HROs make extensive use of redundancy. Reserve capacity allows systems to cope with unexpected circumstances. Redundancy is developed by duplicating technologies (e.g. backup computers) or people (e.g. more than one person can perform a critical task). Time is also regarded as an important resource, and a reserve is added to the decision-making process, enabling those involved to assess the effects of their decisions first, without affecting the overall system. In this way, the potential consequences of faulty decisions may be understood before they escalate into major failure.
High Reliability Organisations (HROs) are organisations that achieve safety, quality, and efficiency goals by employing 5 central principles.
How We Do It
We support your organisation by guiding and strengthening the implementation process of HRO. We can develop your processes across the 8 frameworks to support what practices can commonly be improved. These complementary practices are meant to be applied across implementation strategies to strengthen the overall delivery of HRO.
Sensitivity to operations.
Heightened awareness of the state of relevant systems and processes.
Reluctance to simplify.
The acceptance that work is complex, with the potential to fail in new and unexpected ways.
Preoccupation with failure.
To view near misses as opportunities to improve rather than proof of success.
Deference to expertise.
To value insights from staff with the most pertinent safety knowledge over those with greater seniority.
Commitment to resilience.
To prioritize emergency training for many unlikely but possible system failures.
We are a specialised risk management consultancy implementing the latest technologies and best practices for businesses to manage their risks, build their business resilience and accelerate their growth.
The Vision of Eagle Edge is to be the catalyst for risk transformation, resilience creation and growth acceleration of our client's enterprise value. We turn risks into opportunities.
A centre of excellence.
The HRO model establishes rigorous reliability protocols in the corporate centre, but each local site is responsible for demonstrating its adherence to processes and procedure. This archetype works well for organisations whose assets are uniform and where there is little variability or change in the production process.
For HRO a central team designs, implements, and enforces the reliability programs and standards throughout locations. This approach works well for industries or companies that are very process-oriented and where there are distinct differences between production or operating facilities. In such companies, strong oversight is needed. There is a high risk of catastrophic failure, and repeat failures are unacceptable. A top-down approach ensures all facilities and businesses comply with corporate reliability standards.
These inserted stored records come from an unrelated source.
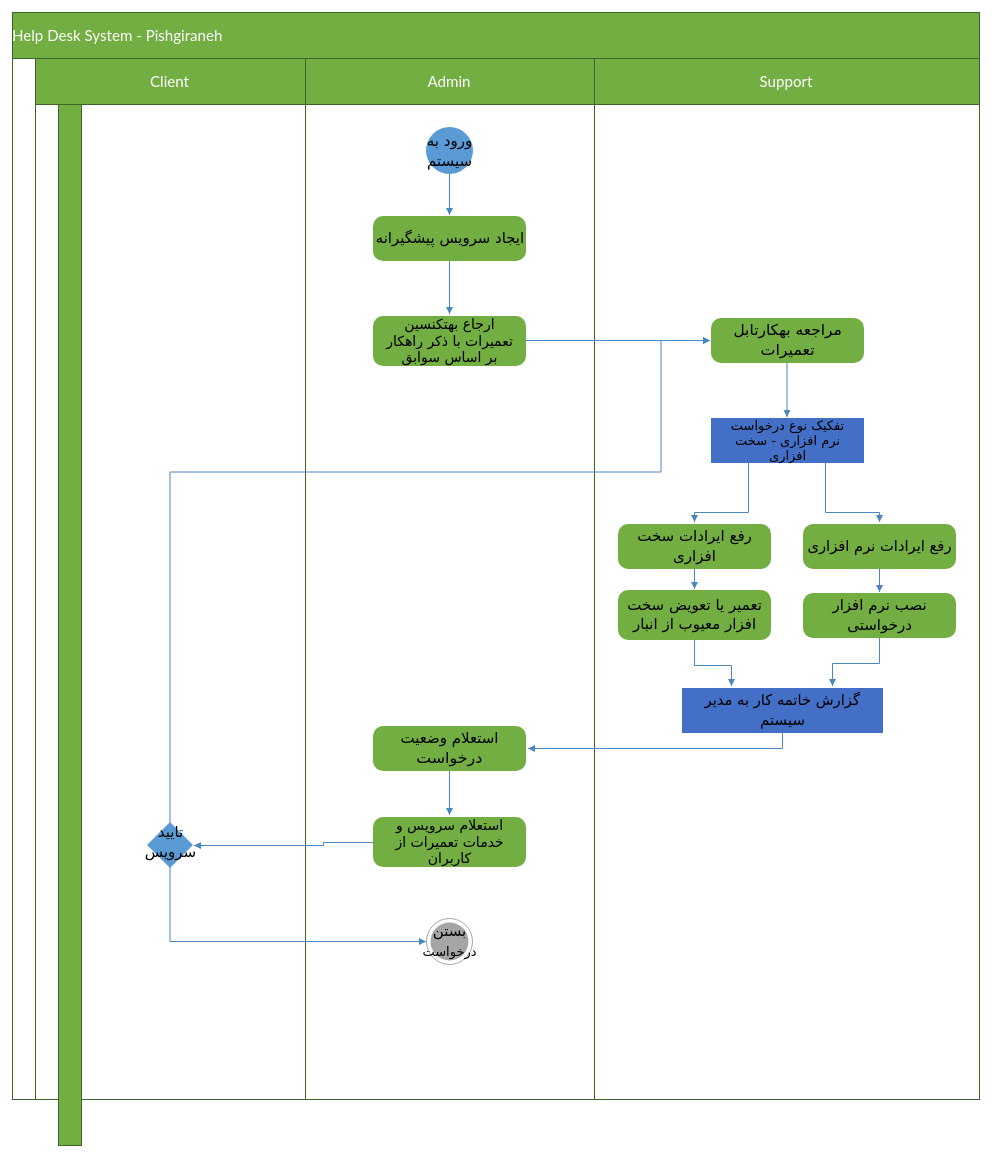
<!DOCTYPE html>
<html lang="en">
<head>
<meta charset="utf-8">
<title>Help Desk System - Pishgiraneh</title>
<style>
:root {
  --green: #72ae42;
  --lane-line: #3d642a;
  --sky: #5b9bd5;
  --blue: #4370c6;
  --grey: #a5a5a5;
  --flow: #4a86c0;
}
* { box-sizing: border-box; }
body { margin: 0; background: #fff; }
.diagram {
  position: relative;
  width: 992px;
  height: 1158px;
  padding: 12px;
  overflow: hidden;
  background: #fff;
}
.pool {
  display: grid;
  grid-template-columns: 22px 269px 288px 384px;
  grid-template-rows: 45px 45px 994px;
  gap: 1px;
  width: 968px;
  border: 1px solid var(--lane-line);
  background: var(--lane-line);
  font: 15.1px/20px Lato, sans-serif;
  color: #fff;
}
.pool-title, .lane-title {
  display: flex;
  align-items: center;
  margin: 0;
  padding: 0 2px 2px 0;
  font: inherit;
  background: var(--green);
}
.pool-title { grid-column: 1 / -1; white-space: nowrap; text-indent: -1px; }
.lane-title { justify-content: center; }
.phase { grid-row: 2 / 4; background: #fff; }
.lane { background: #fff; }
.phase-bar {
  position: absolute;
  left: 58px; top: 104px;
  width: 24px; height: 1042px;
  border: 1px solid var(--lane-line);
  background: var(--green);
}
.flow { position: absolute; left: 0; top: 0; }
.link { fill: none; stroke: var(--flow); stroke-width: 1; marker-end: url(#arrow); }
.arrowhead { fill: var(--flow); }
.decision { fill: var(--sky); }
.end-ring { fill: #fff; stroke: var(--grey); }
.end-disc { fill: var(--grey); }
.node {
  position: absolute;
  left: var(--x); top: var(--y);
  width: 153px; height: 45px;
  display: flex;
  flex-direction: column;
  align-items: center;
  justify-content: center;
  direction: rtl;
  white-space: nowrap;
  font: 15px/19.5px "DejaVu Sans", sans-serif;
  color: #000;
}
.node span {
  flex: none;
  width: max-content;
  transform: scaleX(var(--fit, 1));
}
.task { background: var(--green); border-radius: 10px; }
.report { background: var(--blue); }
.tall { height: 50px; }
.wide { width: 201px; }
.task.three-lines { font-size: 14px; line-height: 16.4px; }
.report.three-lines { font-size: 13px; line-height: 15px; }
.event { width: 47px; height: 47px; }
.start { border-radius: 50%; background: var(--sky); padding-top: 2px; }
.small { font-size: 13px; }
</style>
</head>
<body>
<main class="diagram">
  <section class="pool">
    <h1 class="pool-title">Help Desk System - Pishgiraneh</h1>
    <div class="phase"></div>
    <h2 class="lane-title">Client</h2>
    <h2 class="lane-title">Admin</h2>
    <h2 class="lane-title">Support</h2>
    <div class="lane"></div>
    <div class="lane"></div>
    <div class="lane"></div>
  </section>
  <div class="phase-bar"></div>

  <svg class="flow" width="992" height="1158" viewBox="0 0 992 1158" aria-hidden="true">
    <defs>
      <marker id="arrow" markerUnits="userSpaceOnUse" markerWidth="8" markerHeight="8" refX="7" refY="4" orient="auto">
        <polygon class="arrowhead" points="0,0.5 7,4 0,7.5"/>
      </marker>
    </defs>
    <g class="links">
      <path class="link" d="M449.5 174V215"/>
      <path class="link" d="M449.5 261V314"/>
      <path class="link" d="M526 340.5H710"/>
      <path class="link" d="M787 363V417"/>
      <path class="link" d="M748.5 463V512.5H694.5V522"/>
      <path class="link" d="M825.5 463V512.5H879.5V522"/>
      <path class="link" d="M694.5 569V589"/>
      <path class="link" d="M879.5 569V592"/>
      <path class="link" d="M694.5 640V665.5H731.5V686"/>
      <path class="link" d="M879.5 638V663.5H832.5V686"/>
      <path class="link" d="M782.5 733V748.5H528"/>
      <path class="link" d="M449.5 771V815"/>
      <path class="link" d="M373 842.5H323.5V845.5H194"/>
      <path class="link" d="M170 823V472H661V340.5H710"/>
      <path class="link" d="M170 867V941.5H426"/>
    </g>
    <polygon class="decision" points="170,822 193,845 170,868 147,845"/>
    <circle class="end-ring" cx="449.5" cy="941.5" r="23"/>
    <circle class="end-disc" cx="449.5" cy="941.5" r="19"/>
  </svg>

  <div lang="fa" class="node event start" style="--x:426px;--y:127px"><span>ورود به</span><span>سیستم</span></div>
  <div lang="fa" class="node task" style="--x:373px;--y:216px"><span style="--fit:.99">ایجاد سرویس پیشگیرانه</span></div>
  <div lang="fa" class="node task tall three-lines" style="--x:373px;--y:316px"><span>ارجاع بهتکنسین</span><span>تعمیرات با ذکر راهکار</span><span>بر اساس سوابق</span></div>
  <div lang="fa" class="node task" style="--x:711px;--y:318px"><span style="--fit:1.03">مراجعه بهکارتابل</span><span style="--fit:1.06">تعمیرات</span></div>
  <div lang="fa" class="node report three-lines" style="--x:711px;--y:418px"><span>تفکیک نوع درخواست</span><span>نرم افزاری - سخت</span><span>افزاری</span></div>
  <div lang="fa" class="node task" style="--x:618px;--y:524px"><span>رفع ایرادات سخت</span><span>افزاری</span></div>
  <div lang="fa" class="node task" style="--x:803px;--y:524px"><span style="--fit:.98">رفع ایرادات نرم افزاری</span></div>
  <div lang="fa" class="node task tall" style="--x:618px;--y:590px"><span>تعمیر یا تعویض سخت</span><span>افزار معیوب از انبار</span></div>
  <div lang="fa" class="node task" style="--x:803px;--y:593px"><span>نصب نرم افزار</span><span>درخواستی</span></div>
  <div lang="fa" class="node report wide" style="--x:682px;--y:688px"><span style="--fit:.98">گزارش خاتمه کار به مدیر</span><span>سیستم</span></div>
  <div lang="fa" class="node task" style="--x:373px;--y:726px"><span>استعلام وضعیت</span><span style="--fit:1.06">درخواست</span></div>
  <div lang="fa" class="node task tall three-lines" style="--x:373px;--y:817px"><span>استعلام سرویس و</span><span>خدمات تعمیرات از</span><span>کاربران</span></div>
  <div lang="fa" class="node event" style="--x:147px;--y:819px"><span>تایید</span><span>سرویس</span></div>
  <div lang="fa" class="node event" style="--x:426px;--y:918px"><span>بستن</span><span class="small">درخواست</span></div>
</main>
</body>
</html>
Local entities define reliability standards and practices and are responsible for reliability outcomes. Technicians conduct tests and file reports to central reliability teams with the help of process engineers. In some cases, reliability work is outsourced. Such an approach is well-suited to decentralised businesses where no two sites are alike, either in their culture, operating environment, or both.
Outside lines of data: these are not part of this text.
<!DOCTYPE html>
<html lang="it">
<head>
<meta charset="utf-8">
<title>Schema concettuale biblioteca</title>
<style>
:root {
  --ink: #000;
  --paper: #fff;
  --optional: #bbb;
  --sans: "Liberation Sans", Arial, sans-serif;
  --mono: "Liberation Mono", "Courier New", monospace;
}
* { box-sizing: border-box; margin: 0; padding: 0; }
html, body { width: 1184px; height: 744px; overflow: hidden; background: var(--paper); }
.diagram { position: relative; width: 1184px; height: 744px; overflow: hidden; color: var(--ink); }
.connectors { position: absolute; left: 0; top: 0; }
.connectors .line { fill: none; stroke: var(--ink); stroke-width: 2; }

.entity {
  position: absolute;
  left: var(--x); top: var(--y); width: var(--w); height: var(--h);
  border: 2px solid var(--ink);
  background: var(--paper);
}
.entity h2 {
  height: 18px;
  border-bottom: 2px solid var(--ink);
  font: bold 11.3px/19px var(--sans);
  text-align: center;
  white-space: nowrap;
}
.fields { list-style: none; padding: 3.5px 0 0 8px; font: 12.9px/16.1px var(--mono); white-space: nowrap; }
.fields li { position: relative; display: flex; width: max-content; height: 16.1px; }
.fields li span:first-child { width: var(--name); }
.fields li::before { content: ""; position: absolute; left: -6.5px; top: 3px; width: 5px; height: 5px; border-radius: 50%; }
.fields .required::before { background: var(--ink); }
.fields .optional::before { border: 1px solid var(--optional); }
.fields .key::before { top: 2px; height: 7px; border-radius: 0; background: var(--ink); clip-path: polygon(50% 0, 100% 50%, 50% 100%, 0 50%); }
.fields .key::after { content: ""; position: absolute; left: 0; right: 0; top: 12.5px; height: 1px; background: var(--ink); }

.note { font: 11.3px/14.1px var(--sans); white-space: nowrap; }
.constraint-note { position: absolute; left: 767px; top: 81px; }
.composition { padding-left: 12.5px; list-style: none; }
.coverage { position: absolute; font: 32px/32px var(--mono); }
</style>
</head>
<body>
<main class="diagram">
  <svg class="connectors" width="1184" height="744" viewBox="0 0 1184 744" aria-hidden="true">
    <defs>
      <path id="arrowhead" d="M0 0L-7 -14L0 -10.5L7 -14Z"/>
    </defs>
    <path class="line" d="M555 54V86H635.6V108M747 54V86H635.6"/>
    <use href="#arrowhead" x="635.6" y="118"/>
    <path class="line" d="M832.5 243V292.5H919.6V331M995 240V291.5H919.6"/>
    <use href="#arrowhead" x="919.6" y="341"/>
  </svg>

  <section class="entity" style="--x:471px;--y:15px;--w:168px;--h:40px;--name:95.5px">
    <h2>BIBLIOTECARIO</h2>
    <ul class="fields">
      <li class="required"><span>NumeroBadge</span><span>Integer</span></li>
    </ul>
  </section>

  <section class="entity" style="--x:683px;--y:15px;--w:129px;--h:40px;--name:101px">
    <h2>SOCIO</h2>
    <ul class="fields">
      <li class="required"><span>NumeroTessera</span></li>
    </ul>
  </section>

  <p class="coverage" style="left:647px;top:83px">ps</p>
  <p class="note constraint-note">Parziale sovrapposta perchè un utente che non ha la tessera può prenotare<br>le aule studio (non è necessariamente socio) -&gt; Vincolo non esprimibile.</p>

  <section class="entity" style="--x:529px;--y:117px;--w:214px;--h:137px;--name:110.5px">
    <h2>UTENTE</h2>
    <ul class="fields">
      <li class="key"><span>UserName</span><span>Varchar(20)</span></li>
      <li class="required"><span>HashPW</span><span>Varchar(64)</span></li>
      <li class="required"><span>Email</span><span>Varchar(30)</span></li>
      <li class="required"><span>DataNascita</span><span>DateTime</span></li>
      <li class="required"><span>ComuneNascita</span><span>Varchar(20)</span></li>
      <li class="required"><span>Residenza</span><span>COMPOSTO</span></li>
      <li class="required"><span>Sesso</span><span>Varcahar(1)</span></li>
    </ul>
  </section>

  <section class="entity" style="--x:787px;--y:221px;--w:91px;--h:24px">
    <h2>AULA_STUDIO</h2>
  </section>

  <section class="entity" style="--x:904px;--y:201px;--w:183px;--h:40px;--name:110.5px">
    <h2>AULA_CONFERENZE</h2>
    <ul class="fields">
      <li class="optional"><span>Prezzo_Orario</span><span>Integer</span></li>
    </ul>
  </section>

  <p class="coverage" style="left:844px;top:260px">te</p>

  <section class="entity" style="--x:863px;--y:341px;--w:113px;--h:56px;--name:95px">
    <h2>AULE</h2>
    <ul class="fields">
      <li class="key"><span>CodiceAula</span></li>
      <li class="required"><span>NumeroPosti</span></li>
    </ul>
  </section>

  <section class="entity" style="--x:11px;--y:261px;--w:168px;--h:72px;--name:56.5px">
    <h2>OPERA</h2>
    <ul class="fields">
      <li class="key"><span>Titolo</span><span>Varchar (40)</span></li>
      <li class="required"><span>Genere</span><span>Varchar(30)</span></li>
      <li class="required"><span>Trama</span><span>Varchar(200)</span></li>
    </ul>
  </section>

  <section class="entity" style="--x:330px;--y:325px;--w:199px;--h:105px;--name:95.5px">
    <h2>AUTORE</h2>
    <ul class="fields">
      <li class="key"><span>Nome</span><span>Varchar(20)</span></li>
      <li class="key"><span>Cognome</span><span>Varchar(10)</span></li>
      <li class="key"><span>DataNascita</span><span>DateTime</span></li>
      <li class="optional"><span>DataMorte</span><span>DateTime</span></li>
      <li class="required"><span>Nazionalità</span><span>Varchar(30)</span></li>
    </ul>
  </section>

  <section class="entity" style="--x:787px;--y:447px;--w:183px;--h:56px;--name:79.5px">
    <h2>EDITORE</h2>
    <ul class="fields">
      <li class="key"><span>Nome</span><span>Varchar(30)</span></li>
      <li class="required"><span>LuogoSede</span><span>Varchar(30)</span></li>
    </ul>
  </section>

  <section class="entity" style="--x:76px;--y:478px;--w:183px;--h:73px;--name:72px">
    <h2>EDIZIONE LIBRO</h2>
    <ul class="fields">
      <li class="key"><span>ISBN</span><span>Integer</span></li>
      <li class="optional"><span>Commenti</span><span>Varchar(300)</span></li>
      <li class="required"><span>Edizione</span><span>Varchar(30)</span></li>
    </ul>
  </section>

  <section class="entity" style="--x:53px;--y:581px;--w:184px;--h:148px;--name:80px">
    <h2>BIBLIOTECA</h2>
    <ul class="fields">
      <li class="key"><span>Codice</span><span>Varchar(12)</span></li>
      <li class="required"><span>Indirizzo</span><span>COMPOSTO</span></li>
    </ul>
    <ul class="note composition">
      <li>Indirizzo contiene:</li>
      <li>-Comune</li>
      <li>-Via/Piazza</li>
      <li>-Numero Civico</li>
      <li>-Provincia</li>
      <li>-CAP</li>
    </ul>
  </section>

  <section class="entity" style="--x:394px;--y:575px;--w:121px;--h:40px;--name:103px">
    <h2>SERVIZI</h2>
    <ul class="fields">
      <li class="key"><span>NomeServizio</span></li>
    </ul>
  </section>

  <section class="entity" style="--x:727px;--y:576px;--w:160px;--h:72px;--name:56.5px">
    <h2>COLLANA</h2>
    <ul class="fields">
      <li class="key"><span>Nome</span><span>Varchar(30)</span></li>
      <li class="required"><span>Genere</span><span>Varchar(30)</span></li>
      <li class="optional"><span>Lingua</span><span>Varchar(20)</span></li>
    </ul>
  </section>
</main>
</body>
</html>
With the HRO model, local operations define the reliability program, but the corporate centre tracks, and has ultimate responsibility for, outcomes. The central office often develops KPIs for use enterprise wide. This model is effective for businesses whose products vary considerably and which require relatively tailored processes across facilities (such as pharmaceutical companies). The hybrid structure makes sense, given the strong local leadership that can be relied upon to carry out reliability without direct responsibility for outcomes. Crucial prerequisites include either having strong, local reliability processes and capabilities, or having other robust processes and strict metrics that reinforce reliability excellence, such as through quality control.